_About this exercise_
Give the number of lines in the records below that hold "spin"; nothing else is needed.

_Source material_

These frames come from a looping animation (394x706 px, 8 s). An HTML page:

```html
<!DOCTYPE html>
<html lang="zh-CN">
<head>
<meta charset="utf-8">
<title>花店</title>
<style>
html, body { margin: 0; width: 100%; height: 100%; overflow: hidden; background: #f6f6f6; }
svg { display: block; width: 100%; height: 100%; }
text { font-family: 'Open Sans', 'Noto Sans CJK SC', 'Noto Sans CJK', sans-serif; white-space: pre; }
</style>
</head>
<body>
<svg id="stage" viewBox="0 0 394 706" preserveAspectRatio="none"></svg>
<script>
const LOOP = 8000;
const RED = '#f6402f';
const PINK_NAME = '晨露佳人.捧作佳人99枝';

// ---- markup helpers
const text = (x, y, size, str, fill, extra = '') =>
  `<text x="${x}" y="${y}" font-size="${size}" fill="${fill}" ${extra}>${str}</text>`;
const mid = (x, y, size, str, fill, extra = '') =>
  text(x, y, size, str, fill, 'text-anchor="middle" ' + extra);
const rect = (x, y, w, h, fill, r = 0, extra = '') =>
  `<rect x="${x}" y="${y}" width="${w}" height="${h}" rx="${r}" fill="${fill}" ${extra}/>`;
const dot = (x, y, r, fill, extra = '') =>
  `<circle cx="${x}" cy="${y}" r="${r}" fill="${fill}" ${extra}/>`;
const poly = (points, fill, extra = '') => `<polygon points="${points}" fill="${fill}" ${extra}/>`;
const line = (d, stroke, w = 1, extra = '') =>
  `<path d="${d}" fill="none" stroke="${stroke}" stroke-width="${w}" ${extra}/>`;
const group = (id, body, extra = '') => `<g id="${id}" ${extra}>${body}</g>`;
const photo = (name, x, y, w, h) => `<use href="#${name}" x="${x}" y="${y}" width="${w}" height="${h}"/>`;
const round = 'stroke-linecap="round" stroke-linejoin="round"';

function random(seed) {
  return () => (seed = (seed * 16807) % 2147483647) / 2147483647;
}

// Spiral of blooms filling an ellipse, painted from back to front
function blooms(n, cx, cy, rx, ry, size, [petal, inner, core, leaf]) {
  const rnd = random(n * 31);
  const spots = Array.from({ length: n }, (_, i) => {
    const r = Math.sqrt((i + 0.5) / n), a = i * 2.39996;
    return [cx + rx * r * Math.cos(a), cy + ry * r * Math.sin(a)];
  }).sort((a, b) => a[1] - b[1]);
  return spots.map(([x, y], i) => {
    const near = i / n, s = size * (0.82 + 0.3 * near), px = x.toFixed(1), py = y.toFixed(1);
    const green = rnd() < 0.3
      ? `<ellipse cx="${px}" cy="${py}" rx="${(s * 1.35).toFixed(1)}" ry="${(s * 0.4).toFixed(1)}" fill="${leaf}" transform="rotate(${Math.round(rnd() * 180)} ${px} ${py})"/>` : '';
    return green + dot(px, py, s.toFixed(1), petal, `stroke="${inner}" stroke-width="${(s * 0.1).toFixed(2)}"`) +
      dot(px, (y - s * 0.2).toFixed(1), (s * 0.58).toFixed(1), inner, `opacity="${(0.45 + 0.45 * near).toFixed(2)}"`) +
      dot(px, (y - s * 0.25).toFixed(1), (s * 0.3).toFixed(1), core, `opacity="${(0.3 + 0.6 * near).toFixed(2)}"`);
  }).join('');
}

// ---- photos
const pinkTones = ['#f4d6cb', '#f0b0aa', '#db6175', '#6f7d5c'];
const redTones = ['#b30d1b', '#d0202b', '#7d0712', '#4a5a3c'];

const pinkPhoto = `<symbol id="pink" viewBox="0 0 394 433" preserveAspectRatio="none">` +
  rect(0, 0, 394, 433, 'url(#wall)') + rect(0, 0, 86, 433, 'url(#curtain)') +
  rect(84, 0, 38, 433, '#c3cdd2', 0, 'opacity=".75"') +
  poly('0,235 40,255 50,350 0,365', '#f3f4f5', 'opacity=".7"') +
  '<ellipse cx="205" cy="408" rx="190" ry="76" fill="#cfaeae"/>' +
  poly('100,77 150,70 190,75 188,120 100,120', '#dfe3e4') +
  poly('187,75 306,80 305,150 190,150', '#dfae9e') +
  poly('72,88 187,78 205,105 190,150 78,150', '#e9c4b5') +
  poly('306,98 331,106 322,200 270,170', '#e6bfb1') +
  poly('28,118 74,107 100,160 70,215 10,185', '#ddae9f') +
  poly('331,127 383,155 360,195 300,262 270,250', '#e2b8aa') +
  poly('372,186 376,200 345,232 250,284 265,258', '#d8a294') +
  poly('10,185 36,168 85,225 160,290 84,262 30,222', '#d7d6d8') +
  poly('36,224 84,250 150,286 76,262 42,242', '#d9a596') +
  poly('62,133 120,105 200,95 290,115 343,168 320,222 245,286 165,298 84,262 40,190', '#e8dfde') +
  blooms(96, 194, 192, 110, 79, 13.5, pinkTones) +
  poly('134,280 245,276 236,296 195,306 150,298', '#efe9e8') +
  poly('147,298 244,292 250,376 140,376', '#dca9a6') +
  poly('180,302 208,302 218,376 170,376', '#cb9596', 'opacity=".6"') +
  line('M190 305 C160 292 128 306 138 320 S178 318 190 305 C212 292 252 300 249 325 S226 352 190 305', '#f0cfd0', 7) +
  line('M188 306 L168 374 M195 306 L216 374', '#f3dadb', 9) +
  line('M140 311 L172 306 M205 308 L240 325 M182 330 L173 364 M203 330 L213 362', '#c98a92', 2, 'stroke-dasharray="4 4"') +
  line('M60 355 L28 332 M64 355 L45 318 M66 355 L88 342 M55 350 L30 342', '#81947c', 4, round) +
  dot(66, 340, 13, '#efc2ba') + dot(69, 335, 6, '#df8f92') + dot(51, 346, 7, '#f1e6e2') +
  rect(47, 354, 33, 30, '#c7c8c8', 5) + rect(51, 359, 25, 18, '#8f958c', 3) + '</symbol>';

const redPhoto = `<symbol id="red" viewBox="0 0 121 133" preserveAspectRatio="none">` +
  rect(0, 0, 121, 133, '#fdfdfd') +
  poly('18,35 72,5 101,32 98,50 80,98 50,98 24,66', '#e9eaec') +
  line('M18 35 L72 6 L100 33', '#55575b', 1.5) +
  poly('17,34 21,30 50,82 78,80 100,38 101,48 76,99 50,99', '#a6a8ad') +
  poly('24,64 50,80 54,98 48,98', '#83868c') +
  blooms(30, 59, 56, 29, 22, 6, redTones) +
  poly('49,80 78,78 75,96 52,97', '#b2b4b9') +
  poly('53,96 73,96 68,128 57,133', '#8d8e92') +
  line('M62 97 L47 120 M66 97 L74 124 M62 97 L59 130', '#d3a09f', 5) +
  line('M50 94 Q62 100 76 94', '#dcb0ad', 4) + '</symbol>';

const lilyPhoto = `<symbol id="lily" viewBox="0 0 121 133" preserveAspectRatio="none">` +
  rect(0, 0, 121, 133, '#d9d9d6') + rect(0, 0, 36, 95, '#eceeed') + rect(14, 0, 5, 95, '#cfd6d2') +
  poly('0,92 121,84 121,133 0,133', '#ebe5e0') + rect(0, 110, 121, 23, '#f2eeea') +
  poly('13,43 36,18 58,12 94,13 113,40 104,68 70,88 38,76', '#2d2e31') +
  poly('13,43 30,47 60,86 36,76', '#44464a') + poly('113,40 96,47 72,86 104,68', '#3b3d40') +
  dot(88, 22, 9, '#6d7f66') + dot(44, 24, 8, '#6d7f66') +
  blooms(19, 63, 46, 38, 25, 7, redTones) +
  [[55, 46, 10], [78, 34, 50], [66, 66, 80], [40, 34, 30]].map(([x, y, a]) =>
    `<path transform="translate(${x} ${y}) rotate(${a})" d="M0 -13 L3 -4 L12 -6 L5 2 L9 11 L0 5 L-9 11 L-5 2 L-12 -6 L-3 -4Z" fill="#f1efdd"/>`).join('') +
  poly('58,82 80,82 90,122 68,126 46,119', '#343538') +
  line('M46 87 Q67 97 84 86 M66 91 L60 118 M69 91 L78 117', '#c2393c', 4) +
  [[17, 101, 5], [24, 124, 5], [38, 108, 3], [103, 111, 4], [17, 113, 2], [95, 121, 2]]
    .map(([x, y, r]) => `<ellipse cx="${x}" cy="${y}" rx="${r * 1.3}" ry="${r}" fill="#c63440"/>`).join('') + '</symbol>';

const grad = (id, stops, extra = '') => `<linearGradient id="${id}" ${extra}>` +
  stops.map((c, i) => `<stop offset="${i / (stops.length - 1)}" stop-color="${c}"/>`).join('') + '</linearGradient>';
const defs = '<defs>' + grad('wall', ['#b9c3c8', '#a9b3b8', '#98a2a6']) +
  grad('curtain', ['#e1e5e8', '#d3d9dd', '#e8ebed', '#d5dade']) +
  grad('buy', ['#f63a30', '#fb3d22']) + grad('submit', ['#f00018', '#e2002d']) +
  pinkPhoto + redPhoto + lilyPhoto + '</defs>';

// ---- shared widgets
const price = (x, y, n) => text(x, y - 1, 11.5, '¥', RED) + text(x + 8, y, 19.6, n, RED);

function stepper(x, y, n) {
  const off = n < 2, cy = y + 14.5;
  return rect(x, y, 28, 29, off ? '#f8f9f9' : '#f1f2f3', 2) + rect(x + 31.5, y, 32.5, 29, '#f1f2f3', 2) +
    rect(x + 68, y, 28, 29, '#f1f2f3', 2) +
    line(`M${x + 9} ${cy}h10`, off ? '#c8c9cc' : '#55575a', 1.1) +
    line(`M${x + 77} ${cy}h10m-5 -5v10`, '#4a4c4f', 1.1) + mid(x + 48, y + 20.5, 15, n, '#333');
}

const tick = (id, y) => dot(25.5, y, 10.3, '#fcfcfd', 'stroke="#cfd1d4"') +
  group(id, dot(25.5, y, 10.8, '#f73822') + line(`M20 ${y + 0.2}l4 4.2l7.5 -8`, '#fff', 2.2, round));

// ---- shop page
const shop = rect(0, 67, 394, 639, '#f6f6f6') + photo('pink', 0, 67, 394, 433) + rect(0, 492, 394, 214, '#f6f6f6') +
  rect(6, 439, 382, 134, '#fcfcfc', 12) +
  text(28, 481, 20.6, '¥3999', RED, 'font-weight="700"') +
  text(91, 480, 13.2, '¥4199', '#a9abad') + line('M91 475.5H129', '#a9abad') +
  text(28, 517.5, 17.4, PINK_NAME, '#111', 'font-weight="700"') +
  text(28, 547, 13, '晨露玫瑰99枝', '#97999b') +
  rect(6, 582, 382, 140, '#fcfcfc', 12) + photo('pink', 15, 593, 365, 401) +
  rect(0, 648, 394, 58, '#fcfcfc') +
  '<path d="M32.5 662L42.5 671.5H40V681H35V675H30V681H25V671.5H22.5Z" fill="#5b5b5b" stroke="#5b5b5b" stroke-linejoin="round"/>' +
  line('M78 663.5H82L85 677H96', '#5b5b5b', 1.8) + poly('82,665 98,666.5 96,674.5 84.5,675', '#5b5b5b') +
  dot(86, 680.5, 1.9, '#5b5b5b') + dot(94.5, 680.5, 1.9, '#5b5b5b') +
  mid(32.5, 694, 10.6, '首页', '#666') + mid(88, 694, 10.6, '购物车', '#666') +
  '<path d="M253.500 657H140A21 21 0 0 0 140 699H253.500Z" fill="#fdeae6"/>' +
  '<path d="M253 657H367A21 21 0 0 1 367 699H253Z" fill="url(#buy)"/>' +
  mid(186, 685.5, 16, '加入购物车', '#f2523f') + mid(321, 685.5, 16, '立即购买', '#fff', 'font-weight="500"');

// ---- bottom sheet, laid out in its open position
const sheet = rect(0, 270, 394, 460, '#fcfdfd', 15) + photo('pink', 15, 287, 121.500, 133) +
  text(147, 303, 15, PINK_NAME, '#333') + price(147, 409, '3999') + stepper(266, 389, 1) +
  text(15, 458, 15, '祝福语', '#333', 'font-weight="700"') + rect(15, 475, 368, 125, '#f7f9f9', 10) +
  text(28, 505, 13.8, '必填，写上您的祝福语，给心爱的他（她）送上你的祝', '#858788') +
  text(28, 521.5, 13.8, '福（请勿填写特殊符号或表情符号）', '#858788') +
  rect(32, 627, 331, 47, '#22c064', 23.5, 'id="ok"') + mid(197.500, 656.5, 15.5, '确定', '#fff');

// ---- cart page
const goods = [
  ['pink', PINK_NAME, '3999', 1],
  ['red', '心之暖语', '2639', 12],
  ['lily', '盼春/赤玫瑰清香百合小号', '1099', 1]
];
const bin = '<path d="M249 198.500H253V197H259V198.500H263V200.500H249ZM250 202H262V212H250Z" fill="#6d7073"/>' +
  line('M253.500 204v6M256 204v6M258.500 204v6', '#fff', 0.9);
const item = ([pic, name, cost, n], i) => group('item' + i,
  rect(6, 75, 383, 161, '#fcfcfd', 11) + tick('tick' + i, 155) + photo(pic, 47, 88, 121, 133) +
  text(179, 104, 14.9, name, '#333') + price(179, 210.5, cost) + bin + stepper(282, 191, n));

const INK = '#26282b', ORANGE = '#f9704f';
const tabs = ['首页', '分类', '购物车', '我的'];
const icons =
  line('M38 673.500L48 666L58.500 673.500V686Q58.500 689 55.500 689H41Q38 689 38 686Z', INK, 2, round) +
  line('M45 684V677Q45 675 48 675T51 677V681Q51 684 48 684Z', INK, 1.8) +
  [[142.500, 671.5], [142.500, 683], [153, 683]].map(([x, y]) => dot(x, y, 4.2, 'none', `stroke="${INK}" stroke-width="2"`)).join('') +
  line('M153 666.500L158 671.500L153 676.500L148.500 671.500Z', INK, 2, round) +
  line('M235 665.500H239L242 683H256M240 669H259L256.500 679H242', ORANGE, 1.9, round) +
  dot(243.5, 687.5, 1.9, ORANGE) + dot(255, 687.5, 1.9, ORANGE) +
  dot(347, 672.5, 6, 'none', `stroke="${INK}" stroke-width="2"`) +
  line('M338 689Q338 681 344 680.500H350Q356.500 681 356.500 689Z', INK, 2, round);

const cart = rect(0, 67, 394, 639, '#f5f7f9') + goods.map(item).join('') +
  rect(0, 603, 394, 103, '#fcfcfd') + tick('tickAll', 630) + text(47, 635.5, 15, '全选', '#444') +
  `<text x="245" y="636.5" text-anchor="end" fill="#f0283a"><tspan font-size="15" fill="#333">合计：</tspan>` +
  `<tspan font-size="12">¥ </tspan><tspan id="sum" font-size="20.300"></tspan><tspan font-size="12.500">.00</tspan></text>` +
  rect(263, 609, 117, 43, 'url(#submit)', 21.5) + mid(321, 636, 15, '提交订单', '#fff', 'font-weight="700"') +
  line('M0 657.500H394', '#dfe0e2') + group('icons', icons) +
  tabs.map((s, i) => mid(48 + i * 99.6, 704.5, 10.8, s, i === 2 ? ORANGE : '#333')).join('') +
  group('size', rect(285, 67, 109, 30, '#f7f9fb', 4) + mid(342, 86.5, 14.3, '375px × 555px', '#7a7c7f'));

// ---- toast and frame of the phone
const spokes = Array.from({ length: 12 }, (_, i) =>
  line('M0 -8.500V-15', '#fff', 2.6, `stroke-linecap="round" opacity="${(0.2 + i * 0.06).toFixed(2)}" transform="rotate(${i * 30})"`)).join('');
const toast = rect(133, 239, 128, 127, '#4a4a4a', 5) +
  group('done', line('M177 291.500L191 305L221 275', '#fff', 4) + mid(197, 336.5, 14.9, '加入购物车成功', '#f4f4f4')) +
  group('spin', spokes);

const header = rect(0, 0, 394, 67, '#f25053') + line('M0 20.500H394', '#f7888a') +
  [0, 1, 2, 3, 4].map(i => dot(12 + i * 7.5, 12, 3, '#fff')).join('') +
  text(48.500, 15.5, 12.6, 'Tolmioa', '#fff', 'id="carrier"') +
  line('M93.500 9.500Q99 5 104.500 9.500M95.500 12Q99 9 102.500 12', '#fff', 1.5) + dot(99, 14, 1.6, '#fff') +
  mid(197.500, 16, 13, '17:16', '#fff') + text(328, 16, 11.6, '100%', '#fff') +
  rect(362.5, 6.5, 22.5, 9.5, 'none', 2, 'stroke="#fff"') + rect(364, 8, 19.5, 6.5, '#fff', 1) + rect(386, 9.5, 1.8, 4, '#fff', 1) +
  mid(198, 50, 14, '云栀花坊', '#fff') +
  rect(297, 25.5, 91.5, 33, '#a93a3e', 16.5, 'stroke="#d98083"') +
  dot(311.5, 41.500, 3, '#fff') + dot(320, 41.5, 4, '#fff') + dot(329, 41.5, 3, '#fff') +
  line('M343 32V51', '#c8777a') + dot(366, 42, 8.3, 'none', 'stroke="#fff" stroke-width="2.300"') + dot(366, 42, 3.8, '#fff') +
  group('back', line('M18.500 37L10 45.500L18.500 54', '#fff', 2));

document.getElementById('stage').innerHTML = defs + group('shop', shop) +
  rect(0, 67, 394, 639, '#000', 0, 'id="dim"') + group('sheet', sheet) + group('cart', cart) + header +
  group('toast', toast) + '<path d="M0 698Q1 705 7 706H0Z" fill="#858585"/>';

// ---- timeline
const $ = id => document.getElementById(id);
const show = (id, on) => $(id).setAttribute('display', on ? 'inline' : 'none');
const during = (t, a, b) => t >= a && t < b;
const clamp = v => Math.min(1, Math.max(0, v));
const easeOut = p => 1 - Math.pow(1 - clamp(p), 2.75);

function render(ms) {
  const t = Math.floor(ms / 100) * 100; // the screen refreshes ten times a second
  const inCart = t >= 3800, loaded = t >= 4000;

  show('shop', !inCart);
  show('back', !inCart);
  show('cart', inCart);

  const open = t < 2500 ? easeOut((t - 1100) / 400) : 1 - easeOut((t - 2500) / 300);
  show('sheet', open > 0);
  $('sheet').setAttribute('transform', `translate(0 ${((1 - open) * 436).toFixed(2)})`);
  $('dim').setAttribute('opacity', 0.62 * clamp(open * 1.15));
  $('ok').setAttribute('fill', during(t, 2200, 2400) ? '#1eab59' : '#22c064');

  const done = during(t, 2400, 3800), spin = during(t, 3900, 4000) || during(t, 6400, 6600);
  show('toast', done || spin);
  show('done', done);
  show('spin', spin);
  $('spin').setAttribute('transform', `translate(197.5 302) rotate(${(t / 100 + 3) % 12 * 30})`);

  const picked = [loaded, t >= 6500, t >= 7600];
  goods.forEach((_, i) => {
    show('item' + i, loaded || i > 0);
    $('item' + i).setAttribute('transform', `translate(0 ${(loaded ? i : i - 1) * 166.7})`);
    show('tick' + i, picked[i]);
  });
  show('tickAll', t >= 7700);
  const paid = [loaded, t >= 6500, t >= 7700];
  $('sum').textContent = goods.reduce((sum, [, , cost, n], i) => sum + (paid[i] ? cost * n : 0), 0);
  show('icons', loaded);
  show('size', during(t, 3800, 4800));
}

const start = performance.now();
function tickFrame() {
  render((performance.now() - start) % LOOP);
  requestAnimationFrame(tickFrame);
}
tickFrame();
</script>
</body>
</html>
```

_Solution to this problem_
5